Jock Leyden

    1908 - 2000

     

    Electric Green Divider from AnimateIt.net

     

     

    Born: 1908, Grangemouth, Scotland Died: 2000, Durban, South Africa

    He was born in Grangemouth, Scotland, and settled in Durban with his parents in 1926 which was to be his home for the rest of his life.

    Jock attended part-time art classes at the Natal School of Art, Durban, and he decided to advance his studies in Britain by taking lessons in drawing and painting at Heatherleys School of Art, in etching at the Central London School of Art, and in anatomical drawing at the Royal Academy in the mid-1930s.

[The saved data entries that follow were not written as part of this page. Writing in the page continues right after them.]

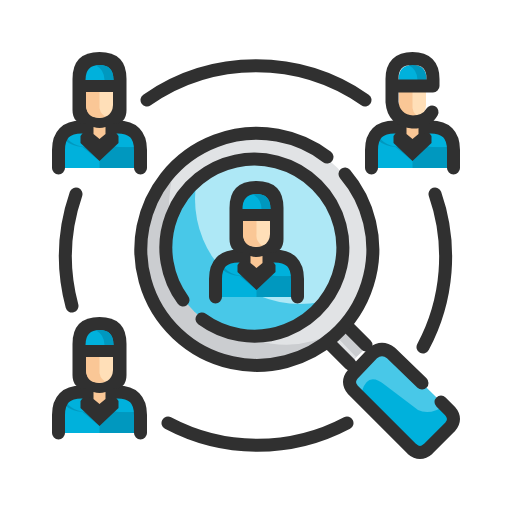
<!DOCTYPE html>
<html lang="en">
<head>
<meta charset="utf-8">
<title>Candidate search icon</title>
<style>
:root {
  --ink: #303030;
  --blue: #00b1dc;
  --blue-deep: #0098bf;
  --blue-mid: #48c8e8;
  --blue-pale: #aee8f6;
  --skin: #ffdfb8;
  --skin-shade: #fac796;
  --metal: #e1e3e5;
  --metal-shade: #cbcdd0;
}
html, body { margin: 0; background: #fff; overflow: hidden; }
svg { display: block; width: 512px; height: 512px; }
.line { fill: none; stroke: var(--ink); stroke-width: 13; stroke-linecap: round; stroke-linejoin: round; }
.ink { fill: var(--ink); }
.blue { fill: var(--blue); }
.blue-deep { fill: var(--blue-deep); }
.blue-mid { fill: var(--blue-mid); }
.blue-pale { fill: var(--blue-pale); }
.skin { fill: var(--skin); }
.skin-shade { fill: var(--skin-shade); }
.metal { fill: var(--metal); }
.metal-shade { fill: var(--metal-shade); }
</style>
</head>
<body>
<svg viewBox="0 0 512 512" role="img" aria-label="Magnifying glass over one person among a ring of four people">
  <defs>
    <clipPath id="lens-area"><circle cx="256" cy="249" r="88"/></clipPath>
    <clipPath id="handle-area"><path id="handle-shape" d="M373 353Q382 346 391 353L450 411Q457 419 450 427L428 449Q420 456 412 449L353 390Q346 382 353 374Z"/></clipPath>
    <g id="torso">
      <path class="blue-deep" d="M-41 168V146Q-41 128-22 127H22Q41 128 41 146V168Z"/>
      <path class="blue" d="M-35 168V134Q-29 147-10 147L0 156L10 147Q22 148 35 147V134Q30 127 22 127H-22Q-41 128-41 146V168Z"/>
      <path class="blue-deep" d="M0 156L12 146Q24 148 35 147V168H-35V160Q-20 160 0 156Z"/>
      <path class="blue" d="M-35 140Q-28 146-17 147L0 161V168H-35Z"/>
      <path class="ink" d="M-13 118H13V128L19 136V143L0 161L-19 143V136L-13 128Z"/>
      <path class="skin-shade" d="M-6 127Q0 129 6 127V134L0 139L-6 134Z"/>
      <path class="line" d="M-41 168V150Q-41 127-18 127H-13M41 168V150Q41 127 18 127H13"/>
    </g>
    <g id="face">
      <path class="skin" d="M-13.5 92H13.5V105Q13 117 0 118Q-13 117-13.5 105Z"/>
      <path class="skin-shade" d="M-13.5 92H0V105Q-1 112 6 117Q-13 121-13.5 105Z"/>
    </g>
    <g id="cap">
      <path class="blue" d="M-14 80Q-14 65 0 65Q14 65 14 80Z"/>
      <path class="blue-deep" d="M0 65Q14 65 14 80H5Q5 70-4 65Z"/>
    </g>
    <g id="long-hair-person">
      <use href="#torso"/>
      <path class="ink" d="M-27 79Q-27 52 0 52Q27 52 27 79V110Q27 124 13 124H-13Q-27 124-27 110Z"/>
      <use href="#face"/>
      <use href="#cap"/>
    </g>
    <g id="headset-person">
      <use href="#torso"/>
      <use href="#face"/>
      <use href="#cap"/>
      <path class="line" d="M20.5 86H-20.5V79Q-20.5 58.5 0 58.5Q20.5 58.5 20.5 79V86M-20.5 86V102Q-19 120 0 122Q14 122 19.5 112"/>
    </g>
  </defs>

  <g id="orbit" class="line">
    <path d="M147 100A191 191 0 0 1 365 100"/>
    <path d="M76 194A191 191 0 0 0 72 306"/>
    <path d="M435 194A191 191 0 0 1 423 347"/>
    <path d="M168 423A191 191 0 0 0 347 423"/>
  </g>

  <g id="people">
    <use href="#long-hair-person" x="99.5"/>
    <use href="#headset-person" x="412.5"/>
    <use href="#long-hair-person" x="99.5" y="265"/>
  </g>

  <g id="magnifier">
    <path class="metal-shade" d="M325 343L346 323L368 346L347 366Z"/>
    <path class="metal" d="M325 343L334 334L356 357L347 366Z"/>
    <path class="line" d="M327 341L350 364M348 327L366 345"/>
    <use class="blue" href="#handle-shape"/>
    <path class="blue-mid" clip-path="url(#handle-area)" d="M340 382L382 340L446 405Q430 416 418 410L385 385Q368 371 362 391Z"/>
    <path class="line" d="M422 383L391 353Q382 346 373 353L353 374Q346 382 353 390L412 449Q420 456 428 449L450 427Q457 419 450 411L441 402"/>

    <circle class="metal" cx="256" cy="249" r="115"/>
    <path class="metal-shade" d="M174 168A115 115 0 1 0 337 331Q275 365 211 315Q154 255 174 168Z"/>
    <g clip-path="url(#lens-area)">
      <circle class="blue-mid" cx="256" cy="249" r="88"/>
      <circle class="blue-pale" cx="300" cy="199" r="105"/>
    </g>
    <path class="line" d="M345 174A116 116 0 1 1 327 157"/>
    <path class="line" d="M202 319A88.500 88.500 0 1 0 183 300"/>
    <use href="#long-hair-person" x="256.500" y="129"/>
  </g>
</svg>
</body>
</html>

    Jock was an internationally acclaimed cartoonist, particularly in the field of sport; but he was also much admired for his theatre and political cartoons. He was singled out by Time magazine as one of the top six newspaper cartoonists of the 20th century. His work was first published in 1927 in The Natal Advertiser which was to become the Natal Daily News in 1936 and The Daily News in 1962. He made a major contribution towards the popularity of this Durban daily newspaper.

    Just about every sport received Jock Leyden’s attention as a cartoonist and illustrator but motor sport and in particular motorcycle racing were his great passion. He was the Patron of the Natal Motorcycle and Car Club for many years and it was during this time that he contributed several articles and illustrations to the club magazine covering early motoring events, in particular the DJ.

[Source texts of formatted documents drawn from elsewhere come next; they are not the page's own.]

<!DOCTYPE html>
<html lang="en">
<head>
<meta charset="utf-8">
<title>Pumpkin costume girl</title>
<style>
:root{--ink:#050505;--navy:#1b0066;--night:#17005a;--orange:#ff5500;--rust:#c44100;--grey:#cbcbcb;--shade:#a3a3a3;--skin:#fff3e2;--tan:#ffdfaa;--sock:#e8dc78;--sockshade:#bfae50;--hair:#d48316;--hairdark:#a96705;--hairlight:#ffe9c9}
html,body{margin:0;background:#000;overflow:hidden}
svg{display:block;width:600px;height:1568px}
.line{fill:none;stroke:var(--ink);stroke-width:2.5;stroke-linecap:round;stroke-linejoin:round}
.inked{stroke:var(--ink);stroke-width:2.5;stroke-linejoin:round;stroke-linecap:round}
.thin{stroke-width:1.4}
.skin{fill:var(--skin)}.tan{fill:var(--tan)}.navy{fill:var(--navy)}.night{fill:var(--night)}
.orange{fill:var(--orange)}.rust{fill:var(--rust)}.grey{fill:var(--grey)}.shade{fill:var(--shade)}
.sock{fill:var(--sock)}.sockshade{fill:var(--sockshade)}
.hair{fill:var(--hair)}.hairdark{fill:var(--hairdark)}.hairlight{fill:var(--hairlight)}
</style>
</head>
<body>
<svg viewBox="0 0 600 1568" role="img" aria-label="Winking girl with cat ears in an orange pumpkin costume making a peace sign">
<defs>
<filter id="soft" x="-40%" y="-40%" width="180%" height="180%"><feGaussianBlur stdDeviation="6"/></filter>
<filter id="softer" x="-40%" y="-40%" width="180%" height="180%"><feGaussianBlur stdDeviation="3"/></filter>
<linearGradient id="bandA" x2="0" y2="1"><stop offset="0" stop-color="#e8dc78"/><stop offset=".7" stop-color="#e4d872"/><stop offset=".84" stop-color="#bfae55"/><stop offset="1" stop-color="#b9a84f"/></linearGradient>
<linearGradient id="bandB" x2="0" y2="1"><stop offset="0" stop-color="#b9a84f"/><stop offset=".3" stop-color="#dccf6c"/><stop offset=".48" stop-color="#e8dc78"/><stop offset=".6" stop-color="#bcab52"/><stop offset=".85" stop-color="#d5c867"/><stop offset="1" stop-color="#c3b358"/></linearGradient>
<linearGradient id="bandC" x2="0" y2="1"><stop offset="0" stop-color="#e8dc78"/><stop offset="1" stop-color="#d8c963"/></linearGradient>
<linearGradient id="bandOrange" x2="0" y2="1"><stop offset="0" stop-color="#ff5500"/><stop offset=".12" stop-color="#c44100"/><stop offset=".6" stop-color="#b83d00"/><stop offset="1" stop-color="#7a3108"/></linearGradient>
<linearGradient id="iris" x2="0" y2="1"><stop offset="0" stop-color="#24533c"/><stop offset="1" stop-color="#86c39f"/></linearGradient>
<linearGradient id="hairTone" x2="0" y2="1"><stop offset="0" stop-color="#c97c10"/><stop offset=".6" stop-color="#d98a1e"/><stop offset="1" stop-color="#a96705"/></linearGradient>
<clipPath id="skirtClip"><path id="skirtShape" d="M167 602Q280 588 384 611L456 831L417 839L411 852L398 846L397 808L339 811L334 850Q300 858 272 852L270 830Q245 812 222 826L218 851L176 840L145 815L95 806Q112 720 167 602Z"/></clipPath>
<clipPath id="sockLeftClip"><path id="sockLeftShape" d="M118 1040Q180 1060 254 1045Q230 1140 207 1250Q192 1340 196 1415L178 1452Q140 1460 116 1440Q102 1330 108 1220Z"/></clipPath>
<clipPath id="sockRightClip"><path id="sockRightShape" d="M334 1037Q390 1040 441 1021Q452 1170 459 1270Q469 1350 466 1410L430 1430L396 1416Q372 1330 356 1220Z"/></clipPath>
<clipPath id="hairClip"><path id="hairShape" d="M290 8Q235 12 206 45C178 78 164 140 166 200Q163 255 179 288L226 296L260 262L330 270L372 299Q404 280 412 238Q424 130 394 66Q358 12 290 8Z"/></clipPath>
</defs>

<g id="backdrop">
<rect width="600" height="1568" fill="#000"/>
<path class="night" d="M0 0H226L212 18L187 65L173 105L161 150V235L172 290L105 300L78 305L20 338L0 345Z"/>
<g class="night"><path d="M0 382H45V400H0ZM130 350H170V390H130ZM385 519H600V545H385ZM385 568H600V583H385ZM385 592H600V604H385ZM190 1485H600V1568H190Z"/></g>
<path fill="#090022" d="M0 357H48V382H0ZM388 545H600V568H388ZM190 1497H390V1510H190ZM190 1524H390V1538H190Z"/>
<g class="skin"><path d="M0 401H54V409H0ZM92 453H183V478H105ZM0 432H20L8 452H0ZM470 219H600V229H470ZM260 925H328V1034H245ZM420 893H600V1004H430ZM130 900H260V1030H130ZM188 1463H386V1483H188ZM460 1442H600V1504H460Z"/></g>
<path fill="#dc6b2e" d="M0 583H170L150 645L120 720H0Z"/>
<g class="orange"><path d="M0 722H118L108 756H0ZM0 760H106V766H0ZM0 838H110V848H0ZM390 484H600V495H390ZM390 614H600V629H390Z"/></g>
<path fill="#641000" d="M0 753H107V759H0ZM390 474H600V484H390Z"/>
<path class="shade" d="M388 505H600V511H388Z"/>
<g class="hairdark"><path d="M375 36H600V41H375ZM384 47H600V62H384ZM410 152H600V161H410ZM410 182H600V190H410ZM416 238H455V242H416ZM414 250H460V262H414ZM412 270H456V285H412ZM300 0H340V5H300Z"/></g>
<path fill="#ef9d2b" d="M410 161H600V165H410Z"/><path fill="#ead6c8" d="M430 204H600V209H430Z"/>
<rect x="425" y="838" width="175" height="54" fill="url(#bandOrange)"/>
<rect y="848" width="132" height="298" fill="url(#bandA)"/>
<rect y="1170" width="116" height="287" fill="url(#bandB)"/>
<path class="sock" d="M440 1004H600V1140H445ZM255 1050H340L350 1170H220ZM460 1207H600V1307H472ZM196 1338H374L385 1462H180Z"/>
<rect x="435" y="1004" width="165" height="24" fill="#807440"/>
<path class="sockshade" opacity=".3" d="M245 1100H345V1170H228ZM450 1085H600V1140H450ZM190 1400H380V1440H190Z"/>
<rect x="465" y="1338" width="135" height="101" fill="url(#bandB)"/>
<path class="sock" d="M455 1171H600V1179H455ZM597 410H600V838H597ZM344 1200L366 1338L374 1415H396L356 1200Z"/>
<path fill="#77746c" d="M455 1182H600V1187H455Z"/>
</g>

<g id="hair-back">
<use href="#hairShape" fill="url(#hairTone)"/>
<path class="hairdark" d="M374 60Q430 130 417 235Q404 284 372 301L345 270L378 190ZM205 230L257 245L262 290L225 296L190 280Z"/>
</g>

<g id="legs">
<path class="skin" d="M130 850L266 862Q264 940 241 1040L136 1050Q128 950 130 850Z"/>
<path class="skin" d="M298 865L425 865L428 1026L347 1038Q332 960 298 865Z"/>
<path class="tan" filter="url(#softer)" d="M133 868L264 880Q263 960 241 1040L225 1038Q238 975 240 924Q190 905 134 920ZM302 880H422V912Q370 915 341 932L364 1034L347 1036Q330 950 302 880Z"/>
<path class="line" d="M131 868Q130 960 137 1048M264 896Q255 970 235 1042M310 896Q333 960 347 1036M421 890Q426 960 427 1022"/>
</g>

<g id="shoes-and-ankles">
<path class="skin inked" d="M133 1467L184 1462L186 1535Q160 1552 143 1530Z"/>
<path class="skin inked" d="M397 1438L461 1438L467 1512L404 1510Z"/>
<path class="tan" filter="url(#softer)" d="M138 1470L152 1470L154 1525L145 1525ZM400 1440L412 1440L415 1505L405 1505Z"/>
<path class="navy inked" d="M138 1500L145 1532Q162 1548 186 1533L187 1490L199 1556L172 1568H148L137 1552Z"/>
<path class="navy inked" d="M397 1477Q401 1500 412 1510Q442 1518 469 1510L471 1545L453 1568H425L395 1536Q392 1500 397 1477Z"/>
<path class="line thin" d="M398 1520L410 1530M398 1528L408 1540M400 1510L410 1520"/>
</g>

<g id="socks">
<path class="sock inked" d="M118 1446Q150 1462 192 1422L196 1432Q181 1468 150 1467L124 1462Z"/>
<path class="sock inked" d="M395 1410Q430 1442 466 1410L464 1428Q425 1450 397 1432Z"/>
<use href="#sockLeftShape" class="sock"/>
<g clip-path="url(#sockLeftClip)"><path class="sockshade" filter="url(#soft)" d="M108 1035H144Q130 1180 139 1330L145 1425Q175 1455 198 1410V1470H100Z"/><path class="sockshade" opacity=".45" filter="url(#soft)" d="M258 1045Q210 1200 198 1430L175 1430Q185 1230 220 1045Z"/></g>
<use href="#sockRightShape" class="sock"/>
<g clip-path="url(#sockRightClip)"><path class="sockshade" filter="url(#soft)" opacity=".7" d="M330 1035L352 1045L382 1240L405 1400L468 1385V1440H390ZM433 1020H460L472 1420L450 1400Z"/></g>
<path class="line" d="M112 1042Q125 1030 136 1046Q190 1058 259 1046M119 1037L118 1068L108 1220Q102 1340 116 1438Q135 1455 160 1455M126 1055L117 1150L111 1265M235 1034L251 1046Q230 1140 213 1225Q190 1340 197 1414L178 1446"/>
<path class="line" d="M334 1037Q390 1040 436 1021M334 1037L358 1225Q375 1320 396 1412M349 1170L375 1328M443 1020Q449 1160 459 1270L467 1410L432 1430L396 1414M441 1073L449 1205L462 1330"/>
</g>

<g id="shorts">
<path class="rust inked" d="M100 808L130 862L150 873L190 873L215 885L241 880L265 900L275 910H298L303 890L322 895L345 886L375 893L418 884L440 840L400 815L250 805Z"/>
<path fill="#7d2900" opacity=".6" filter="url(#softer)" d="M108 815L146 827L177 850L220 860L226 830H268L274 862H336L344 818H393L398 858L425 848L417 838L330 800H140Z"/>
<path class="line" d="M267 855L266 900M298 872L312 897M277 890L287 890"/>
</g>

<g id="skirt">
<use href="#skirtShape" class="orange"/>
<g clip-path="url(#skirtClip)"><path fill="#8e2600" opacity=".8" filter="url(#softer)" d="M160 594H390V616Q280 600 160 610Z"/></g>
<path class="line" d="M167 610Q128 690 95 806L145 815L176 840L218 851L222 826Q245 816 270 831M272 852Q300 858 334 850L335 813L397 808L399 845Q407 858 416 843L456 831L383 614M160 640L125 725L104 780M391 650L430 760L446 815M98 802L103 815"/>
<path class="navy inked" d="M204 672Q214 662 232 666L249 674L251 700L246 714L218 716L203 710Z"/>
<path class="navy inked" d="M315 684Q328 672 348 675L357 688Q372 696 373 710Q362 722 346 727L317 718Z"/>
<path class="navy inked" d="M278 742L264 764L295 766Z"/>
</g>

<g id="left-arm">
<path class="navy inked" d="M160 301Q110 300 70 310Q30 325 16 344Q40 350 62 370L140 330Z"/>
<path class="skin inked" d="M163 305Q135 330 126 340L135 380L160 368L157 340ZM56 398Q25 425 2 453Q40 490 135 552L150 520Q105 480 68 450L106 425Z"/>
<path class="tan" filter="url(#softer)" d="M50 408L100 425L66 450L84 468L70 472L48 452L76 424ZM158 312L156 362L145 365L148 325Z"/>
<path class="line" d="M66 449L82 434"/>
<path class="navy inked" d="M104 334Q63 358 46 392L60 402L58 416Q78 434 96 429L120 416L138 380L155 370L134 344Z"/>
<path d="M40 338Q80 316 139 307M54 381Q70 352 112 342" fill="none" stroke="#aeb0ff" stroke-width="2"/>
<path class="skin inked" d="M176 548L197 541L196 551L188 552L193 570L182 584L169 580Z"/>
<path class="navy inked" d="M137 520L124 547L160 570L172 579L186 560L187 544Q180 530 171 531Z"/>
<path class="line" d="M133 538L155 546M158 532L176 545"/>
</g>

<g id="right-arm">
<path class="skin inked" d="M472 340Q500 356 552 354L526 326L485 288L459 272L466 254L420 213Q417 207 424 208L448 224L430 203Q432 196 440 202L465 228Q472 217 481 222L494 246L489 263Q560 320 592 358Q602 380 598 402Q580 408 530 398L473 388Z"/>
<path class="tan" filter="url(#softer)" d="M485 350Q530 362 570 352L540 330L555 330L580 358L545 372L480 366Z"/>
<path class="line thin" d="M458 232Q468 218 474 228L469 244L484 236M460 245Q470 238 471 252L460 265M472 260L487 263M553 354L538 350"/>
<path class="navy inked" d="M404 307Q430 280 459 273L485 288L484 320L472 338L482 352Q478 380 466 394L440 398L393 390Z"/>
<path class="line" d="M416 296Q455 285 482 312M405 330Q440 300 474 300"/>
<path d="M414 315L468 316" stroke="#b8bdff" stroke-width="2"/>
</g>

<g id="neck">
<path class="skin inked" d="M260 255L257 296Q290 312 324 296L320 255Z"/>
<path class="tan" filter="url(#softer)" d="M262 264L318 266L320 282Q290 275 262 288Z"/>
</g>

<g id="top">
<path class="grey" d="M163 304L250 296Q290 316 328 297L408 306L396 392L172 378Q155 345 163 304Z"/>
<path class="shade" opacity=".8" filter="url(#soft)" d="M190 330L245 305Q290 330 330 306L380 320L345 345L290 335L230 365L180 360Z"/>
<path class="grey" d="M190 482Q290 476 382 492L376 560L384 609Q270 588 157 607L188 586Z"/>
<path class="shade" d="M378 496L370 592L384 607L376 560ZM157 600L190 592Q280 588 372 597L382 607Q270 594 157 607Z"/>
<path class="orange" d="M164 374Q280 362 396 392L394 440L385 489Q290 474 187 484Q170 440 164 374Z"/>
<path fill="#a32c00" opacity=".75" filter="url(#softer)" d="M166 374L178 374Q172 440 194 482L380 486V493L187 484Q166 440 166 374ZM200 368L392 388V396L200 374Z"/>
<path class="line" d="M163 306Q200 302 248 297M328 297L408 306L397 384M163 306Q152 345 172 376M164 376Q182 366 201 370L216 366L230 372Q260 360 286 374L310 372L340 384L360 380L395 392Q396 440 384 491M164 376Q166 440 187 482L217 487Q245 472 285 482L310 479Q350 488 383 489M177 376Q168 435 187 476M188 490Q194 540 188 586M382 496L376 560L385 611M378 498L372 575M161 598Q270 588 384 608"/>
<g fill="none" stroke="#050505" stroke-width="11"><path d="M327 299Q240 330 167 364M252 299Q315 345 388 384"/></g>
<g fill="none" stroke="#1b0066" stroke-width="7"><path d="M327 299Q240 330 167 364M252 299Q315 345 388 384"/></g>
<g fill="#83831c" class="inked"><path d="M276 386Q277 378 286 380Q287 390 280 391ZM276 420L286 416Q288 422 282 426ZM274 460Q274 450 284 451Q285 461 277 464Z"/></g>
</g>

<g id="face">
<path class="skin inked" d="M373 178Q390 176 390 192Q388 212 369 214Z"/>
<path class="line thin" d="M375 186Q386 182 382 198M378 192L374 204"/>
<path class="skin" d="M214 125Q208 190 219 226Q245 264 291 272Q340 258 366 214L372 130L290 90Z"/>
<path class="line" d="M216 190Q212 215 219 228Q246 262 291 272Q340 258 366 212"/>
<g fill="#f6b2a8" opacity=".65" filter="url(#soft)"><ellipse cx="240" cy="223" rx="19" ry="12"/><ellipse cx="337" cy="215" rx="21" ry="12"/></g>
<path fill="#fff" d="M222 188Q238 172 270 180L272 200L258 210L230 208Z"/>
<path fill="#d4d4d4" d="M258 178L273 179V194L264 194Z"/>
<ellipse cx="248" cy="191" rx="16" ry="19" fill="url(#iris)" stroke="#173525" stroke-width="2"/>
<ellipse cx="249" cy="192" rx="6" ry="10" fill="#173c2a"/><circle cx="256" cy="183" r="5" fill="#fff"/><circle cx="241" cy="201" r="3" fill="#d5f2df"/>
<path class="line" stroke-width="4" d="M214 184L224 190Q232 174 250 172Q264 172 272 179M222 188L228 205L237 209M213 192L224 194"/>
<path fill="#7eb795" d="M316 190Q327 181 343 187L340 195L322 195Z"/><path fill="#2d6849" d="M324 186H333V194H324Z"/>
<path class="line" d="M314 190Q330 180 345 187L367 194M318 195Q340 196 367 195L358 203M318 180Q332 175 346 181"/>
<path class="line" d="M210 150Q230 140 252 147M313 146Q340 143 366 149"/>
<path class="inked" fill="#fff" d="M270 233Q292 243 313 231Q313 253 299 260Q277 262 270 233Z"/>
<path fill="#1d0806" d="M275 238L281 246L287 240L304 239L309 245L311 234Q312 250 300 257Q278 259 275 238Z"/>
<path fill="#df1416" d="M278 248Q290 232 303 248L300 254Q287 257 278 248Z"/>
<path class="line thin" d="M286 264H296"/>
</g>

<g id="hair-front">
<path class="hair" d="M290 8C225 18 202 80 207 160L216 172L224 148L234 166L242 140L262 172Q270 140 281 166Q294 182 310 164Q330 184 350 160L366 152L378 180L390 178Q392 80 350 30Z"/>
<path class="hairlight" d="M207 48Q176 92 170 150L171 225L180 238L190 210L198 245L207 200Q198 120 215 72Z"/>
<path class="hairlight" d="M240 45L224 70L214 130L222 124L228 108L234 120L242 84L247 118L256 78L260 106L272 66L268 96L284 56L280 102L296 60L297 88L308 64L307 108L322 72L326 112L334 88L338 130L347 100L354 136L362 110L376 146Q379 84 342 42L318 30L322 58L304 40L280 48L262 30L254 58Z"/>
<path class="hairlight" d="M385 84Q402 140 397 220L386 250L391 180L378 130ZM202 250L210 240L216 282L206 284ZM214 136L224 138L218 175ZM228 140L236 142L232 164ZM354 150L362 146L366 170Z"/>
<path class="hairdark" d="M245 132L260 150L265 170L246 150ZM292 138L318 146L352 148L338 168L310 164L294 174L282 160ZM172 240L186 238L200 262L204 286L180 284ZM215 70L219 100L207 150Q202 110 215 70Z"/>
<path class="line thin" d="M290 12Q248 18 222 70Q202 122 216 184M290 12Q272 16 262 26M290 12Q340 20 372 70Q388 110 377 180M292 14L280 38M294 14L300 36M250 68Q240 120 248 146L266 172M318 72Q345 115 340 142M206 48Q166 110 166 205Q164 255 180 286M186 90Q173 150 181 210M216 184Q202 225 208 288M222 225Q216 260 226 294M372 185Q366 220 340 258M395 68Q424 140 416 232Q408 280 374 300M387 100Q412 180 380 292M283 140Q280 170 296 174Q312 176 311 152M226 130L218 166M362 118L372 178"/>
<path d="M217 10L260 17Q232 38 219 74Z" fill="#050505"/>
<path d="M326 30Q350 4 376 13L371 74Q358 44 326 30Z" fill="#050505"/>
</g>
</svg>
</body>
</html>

    Jock studied art in SA and England and became a freelance illustrator in 1930. In 1933 he reported on the Isle of Man TT races and then stayed on in London with his work appearing in various publications including “The Autocar”.

    Jock returned to SA in 1937 and after working for various newspapers, in 1939 he moved to the Daily News/Sunday Tribune where he remained until his official retirement in 1981.

    However, his work continued to appear in newspapers and magazines until he eventually vacated his office and into a final retirement at the age of 81. In 1981 his work was recognised by the award of the South African Cartoonist of the Year but his reputation went further than SA and he was selected by Time Magazine as one of the world’s top six cartoonists of the 20th Century.

    Jock passed in 2000 at the age of 91.

    Jock having lived through the 1920s, 30s and 40s knew just about all the leading riders personally and was able to obtain their recollections at first hand. When they were published originally from 1962 to 1966 these great stars were about to leave or had already left the scene.

    Any of those lucky enough to have been illustrated by Jock will know how accurate he was in making a faithful depiction, as they say, warts and all. When it came to the technicalities of bikes and cars he was equally accurate and he enjoyed his work less as the mechanical details were streamlined away.

     

     

     

    Reproduced with kind permission by Jock Leyden son, Murray Leyden.